Scan the entries below. Return every line that includes "justify".

(Rendered images with source text)
-- -- --

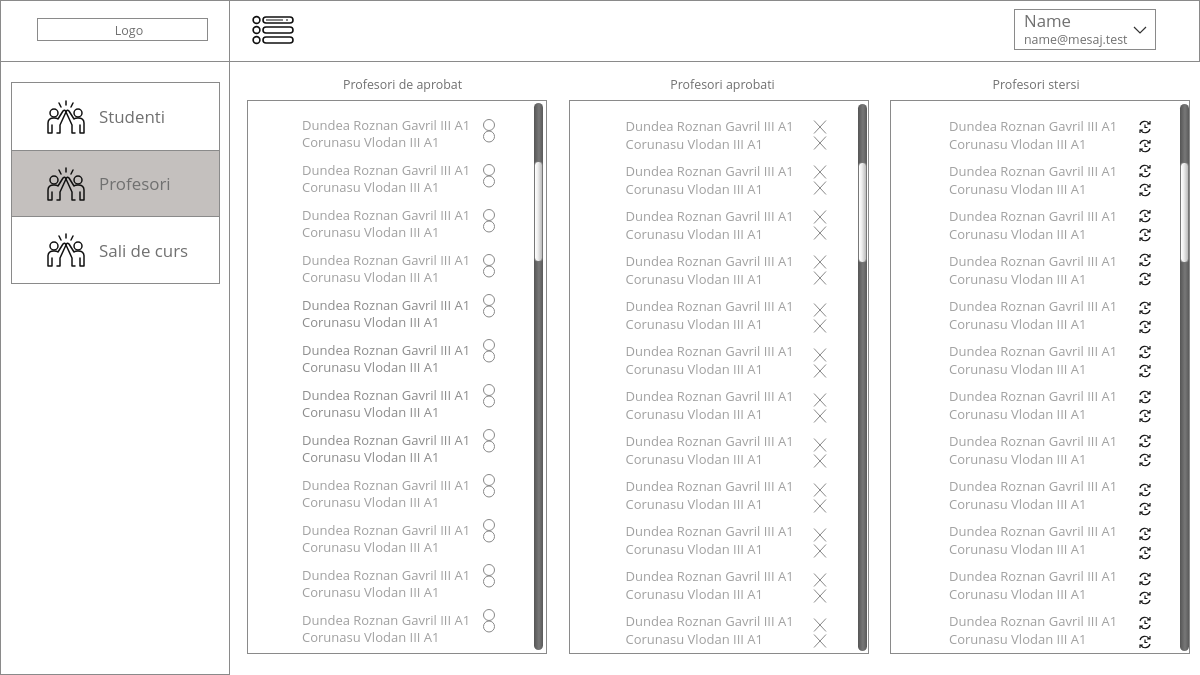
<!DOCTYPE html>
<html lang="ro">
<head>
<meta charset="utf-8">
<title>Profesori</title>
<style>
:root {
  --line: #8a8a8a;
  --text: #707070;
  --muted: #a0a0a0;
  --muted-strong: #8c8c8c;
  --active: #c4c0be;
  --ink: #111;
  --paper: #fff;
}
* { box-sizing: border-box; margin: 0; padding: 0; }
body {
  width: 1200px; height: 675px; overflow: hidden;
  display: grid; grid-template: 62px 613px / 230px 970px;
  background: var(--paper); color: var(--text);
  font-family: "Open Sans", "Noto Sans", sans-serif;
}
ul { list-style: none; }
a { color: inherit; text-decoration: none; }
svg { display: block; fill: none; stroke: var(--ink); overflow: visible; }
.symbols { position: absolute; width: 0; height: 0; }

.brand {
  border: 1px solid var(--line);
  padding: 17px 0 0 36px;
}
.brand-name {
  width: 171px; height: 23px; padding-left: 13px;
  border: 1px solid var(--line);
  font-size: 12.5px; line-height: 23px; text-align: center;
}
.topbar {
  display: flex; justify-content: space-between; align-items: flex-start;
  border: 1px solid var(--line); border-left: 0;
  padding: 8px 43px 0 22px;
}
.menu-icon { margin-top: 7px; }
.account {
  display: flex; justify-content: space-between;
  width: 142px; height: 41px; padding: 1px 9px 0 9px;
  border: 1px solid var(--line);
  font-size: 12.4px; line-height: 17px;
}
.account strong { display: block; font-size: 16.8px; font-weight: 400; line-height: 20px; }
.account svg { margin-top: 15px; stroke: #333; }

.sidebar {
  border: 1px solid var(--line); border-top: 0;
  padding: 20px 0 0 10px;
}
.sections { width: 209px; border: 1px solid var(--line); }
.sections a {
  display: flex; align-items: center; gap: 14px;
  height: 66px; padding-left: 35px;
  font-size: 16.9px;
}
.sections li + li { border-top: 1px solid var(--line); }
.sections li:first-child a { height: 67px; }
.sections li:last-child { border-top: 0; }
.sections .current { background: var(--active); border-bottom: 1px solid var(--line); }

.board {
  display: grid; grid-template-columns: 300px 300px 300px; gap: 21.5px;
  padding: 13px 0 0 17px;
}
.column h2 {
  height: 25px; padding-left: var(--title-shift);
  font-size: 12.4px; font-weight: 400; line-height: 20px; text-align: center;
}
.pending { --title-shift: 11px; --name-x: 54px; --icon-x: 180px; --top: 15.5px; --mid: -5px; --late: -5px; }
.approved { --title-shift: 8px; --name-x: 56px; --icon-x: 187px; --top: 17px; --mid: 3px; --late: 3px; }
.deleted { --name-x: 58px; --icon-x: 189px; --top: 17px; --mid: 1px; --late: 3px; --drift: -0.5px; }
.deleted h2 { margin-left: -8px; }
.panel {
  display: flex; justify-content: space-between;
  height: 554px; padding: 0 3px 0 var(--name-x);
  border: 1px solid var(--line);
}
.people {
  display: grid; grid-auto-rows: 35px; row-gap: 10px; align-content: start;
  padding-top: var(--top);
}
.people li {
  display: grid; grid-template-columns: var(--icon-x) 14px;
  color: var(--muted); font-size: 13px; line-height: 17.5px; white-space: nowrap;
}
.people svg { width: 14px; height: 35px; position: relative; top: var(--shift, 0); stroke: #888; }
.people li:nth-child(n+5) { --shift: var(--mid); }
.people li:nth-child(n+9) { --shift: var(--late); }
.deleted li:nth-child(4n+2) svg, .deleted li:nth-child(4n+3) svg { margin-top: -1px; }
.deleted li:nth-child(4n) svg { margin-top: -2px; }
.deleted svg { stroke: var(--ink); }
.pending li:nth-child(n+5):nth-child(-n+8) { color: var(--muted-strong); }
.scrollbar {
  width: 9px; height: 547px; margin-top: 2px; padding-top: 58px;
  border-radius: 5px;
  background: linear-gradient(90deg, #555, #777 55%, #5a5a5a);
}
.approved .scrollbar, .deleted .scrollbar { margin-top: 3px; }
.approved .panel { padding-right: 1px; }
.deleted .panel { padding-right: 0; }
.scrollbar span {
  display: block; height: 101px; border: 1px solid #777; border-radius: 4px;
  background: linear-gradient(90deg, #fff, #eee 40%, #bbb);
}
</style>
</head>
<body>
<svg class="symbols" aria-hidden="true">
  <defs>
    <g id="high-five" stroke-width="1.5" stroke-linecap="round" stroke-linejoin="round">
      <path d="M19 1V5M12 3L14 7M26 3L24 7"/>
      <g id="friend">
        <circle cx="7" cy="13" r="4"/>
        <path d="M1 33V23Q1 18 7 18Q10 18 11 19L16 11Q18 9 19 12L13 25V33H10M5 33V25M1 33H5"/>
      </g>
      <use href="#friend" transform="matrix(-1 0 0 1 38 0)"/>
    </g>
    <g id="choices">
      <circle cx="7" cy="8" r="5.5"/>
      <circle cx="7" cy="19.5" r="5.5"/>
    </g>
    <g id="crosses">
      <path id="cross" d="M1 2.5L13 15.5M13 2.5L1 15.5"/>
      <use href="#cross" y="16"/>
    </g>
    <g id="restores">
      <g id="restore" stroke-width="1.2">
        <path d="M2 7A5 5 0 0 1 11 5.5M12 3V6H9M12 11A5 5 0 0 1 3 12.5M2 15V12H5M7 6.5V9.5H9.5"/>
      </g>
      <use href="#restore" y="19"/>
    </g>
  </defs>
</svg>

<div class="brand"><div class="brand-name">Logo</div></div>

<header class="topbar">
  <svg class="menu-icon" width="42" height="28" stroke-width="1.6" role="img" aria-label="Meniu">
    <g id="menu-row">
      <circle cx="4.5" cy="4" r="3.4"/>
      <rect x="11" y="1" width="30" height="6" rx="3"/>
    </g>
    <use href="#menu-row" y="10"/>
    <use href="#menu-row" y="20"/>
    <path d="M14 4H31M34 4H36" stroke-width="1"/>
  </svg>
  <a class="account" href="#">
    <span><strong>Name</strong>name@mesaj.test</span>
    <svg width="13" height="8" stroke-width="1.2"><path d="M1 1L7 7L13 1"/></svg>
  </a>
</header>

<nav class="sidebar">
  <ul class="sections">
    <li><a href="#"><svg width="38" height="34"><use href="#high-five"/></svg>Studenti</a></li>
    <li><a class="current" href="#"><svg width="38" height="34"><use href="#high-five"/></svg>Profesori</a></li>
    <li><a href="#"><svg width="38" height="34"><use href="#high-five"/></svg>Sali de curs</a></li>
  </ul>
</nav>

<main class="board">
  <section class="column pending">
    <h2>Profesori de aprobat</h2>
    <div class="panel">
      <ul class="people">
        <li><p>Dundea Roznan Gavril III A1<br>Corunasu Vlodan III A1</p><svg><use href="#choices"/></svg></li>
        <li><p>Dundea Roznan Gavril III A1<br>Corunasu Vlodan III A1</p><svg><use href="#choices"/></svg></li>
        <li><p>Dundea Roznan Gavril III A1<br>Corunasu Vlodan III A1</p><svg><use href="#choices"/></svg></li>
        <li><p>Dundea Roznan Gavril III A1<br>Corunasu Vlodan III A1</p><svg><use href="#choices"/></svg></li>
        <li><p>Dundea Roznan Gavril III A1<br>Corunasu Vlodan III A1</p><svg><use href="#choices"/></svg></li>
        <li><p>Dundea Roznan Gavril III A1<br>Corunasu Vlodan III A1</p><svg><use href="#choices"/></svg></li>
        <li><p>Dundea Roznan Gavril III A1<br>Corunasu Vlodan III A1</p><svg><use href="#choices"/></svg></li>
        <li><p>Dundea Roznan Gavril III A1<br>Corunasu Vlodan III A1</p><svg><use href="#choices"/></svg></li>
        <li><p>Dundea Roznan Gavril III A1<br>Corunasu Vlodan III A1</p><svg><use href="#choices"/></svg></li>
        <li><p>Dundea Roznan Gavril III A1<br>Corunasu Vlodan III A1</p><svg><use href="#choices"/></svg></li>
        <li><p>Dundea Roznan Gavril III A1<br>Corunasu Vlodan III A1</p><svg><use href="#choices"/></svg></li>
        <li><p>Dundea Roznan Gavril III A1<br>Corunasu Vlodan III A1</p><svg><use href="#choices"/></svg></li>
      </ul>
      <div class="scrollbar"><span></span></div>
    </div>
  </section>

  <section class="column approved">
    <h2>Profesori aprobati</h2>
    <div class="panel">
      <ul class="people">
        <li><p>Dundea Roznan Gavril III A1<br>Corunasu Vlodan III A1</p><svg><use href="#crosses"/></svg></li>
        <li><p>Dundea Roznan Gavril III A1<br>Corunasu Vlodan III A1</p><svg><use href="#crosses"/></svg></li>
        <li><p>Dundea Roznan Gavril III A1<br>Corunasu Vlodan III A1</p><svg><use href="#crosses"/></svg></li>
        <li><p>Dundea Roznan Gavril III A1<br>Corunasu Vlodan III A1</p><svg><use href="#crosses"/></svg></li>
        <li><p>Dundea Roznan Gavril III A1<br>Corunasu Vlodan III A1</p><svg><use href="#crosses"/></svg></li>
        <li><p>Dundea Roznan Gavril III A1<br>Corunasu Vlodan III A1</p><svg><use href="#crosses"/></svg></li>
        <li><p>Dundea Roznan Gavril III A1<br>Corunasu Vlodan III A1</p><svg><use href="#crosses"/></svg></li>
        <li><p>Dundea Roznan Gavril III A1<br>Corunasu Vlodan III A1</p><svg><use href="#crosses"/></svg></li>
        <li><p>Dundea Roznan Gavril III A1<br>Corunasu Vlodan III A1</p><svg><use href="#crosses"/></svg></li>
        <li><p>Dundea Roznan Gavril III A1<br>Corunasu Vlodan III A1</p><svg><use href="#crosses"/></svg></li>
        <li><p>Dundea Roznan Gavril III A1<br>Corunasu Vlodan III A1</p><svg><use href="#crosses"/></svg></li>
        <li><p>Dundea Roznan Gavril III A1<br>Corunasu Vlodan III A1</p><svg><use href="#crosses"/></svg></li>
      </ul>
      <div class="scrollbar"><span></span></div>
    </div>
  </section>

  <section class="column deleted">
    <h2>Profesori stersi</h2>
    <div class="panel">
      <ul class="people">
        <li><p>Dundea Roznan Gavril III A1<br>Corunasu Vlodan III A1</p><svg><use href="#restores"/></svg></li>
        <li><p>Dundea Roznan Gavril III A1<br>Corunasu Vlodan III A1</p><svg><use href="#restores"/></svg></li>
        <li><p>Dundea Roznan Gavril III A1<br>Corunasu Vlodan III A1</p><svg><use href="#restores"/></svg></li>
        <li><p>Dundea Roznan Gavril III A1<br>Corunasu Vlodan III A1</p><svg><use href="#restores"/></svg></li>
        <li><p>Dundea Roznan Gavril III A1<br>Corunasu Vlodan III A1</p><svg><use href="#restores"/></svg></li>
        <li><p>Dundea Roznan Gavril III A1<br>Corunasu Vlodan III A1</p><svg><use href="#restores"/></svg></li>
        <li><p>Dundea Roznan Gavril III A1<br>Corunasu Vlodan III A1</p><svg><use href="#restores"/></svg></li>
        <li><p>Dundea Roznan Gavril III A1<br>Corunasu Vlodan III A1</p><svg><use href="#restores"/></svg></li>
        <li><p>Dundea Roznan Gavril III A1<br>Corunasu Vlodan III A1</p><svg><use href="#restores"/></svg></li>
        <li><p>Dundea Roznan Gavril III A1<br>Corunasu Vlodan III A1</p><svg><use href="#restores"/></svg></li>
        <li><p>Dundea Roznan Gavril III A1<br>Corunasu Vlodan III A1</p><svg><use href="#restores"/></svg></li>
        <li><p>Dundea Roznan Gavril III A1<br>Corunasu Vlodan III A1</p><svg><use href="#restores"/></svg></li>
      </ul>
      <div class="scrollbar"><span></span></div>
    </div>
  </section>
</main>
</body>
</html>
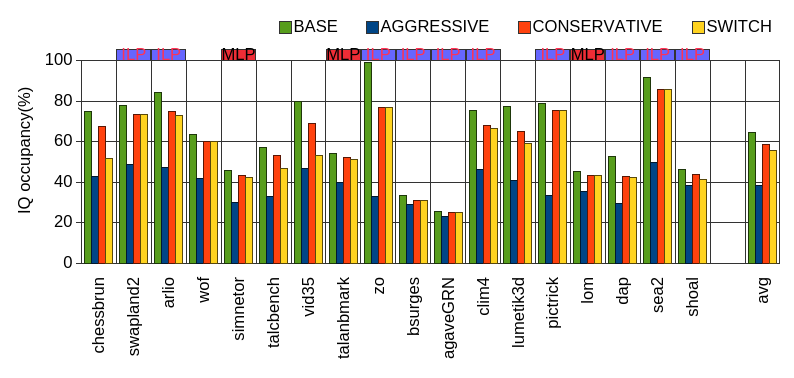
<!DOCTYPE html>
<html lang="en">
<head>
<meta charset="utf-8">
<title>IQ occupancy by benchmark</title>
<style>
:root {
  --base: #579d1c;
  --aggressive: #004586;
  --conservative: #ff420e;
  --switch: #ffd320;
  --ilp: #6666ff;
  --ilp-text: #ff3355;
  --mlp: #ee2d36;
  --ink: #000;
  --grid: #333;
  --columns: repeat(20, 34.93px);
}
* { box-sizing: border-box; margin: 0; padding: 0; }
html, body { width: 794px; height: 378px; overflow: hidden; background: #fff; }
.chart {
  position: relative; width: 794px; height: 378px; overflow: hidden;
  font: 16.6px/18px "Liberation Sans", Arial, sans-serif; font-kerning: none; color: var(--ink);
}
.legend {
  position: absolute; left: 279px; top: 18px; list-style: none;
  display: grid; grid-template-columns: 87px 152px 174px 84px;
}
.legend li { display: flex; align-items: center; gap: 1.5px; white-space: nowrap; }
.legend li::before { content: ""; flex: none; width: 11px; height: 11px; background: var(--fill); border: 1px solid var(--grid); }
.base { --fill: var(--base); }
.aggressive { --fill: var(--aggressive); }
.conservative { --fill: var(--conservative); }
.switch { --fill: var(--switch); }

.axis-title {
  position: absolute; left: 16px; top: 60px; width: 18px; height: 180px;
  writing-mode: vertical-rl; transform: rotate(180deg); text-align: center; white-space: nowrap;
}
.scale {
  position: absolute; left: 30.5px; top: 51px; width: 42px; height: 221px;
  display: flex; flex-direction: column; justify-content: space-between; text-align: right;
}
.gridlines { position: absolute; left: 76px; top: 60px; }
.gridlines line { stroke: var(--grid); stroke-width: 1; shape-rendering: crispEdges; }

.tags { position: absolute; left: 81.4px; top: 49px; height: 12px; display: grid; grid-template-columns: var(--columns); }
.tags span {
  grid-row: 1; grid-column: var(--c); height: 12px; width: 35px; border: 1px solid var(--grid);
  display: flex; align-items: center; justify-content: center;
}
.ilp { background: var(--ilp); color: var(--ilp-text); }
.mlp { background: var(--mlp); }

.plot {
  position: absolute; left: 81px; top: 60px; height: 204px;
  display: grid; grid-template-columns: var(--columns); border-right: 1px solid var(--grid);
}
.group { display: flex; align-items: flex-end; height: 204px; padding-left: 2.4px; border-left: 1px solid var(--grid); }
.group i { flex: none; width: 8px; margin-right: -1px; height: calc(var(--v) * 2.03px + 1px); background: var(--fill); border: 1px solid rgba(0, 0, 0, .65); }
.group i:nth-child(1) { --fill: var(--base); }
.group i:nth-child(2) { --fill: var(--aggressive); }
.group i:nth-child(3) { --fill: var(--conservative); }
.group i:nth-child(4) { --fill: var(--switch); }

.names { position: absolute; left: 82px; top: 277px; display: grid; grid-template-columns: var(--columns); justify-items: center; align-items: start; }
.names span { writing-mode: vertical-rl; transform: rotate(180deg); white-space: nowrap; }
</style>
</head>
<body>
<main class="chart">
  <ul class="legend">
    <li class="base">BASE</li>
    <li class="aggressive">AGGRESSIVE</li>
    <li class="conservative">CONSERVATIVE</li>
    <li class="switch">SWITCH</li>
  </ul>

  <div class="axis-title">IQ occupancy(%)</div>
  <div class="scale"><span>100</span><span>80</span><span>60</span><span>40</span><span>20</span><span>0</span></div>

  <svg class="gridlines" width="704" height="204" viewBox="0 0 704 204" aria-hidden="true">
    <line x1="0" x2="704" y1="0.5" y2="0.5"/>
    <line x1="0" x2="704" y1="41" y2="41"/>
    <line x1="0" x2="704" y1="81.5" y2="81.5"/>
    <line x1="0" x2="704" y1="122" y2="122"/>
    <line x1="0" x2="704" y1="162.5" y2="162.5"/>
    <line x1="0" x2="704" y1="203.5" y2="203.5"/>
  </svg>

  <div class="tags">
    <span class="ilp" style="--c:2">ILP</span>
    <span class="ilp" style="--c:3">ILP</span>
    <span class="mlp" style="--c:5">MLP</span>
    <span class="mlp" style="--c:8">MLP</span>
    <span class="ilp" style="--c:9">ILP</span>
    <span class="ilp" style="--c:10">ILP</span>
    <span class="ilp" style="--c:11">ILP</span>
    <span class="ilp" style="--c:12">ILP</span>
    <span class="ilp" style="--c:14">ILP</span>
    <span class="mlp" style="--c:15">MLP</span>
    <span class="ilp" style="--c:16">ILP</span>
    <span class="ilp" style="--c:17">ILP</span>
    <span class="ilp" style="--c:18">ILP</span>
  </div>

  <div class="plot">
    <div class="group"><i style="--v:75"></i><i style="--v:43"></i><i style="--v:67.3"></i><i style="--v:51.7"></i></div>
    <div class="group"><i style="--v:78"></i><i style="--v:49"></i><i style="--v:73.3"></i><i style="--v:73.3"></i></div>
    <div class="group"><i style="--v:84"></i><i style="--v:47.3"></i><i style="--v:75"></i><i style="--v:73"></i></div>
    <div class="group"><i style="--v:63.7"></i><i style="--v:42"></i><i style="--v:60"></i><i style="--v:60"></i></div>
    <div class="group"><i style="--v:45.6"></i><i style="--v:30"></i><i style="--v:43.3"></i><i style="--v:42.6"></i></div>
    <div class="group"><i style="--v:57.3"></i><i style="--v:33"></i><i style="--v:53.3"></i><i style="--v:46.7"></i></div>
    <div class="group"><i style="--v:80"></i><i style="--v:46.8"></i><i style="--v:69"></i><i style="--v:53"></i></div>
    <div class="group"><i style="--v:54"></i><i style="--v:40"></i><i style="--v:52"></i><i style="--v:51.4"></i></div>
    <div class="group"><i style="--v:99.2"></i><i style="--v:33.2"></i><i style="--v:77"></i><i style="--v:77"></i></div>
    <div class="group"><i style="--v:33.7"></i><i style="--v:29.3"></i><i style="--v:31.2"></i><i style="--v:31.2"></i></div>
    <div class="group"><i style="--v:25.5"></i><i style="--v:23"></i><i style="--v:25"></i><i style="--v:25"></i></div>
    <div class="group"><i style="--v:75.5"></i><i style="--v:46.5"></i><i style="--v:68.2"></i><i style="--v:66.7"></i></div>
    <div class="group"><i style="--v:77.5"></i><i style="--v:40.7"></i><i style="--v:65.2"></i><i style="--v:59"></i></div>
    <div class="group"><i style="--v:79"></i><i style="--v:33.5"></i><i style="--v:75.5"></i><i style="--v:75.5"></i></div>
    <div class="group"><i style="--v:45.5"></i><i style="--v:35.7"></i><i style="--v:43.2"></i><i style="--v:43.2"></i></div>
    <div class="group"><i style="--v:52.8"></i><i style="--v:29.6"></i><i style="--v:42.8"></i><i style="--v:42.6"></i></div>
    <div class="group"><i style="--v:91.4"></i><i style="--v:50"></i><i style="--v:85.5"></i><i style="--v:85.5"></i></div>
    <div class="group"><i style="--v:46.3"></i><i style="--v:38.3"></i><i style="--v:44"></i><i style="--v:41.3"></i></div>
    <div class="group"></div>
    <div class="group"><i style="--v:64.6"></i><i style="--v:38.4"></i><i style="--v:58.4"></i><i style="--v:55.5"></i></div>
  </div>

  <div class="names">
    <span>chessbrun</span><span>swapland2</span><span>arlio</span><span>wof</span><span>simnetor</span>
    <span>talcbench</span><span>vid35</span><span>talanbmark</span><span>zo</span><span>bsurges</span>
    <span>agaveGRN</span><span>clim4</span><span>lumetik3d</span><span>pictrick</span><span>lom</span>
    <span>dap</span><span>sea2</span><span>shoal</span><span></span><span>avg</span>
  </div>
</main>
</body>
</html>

-- -- --

**COMPLETED EXERCISE:**
  display: flex; justify-content: space-between; align-items: flex-start;
  display: flex; justify-content: space-between;
  display: flex; justify-content: space-between;
  display: flex; flex-direction: column; justify-content: space-between; text-align: right;
  display: flex; align-items: center; justify-content: center;
.names { position: absolute; left: 82px; top: 277px; display: grid; grid-template-columns: var(--columns); justify-items: center; align-items: start; }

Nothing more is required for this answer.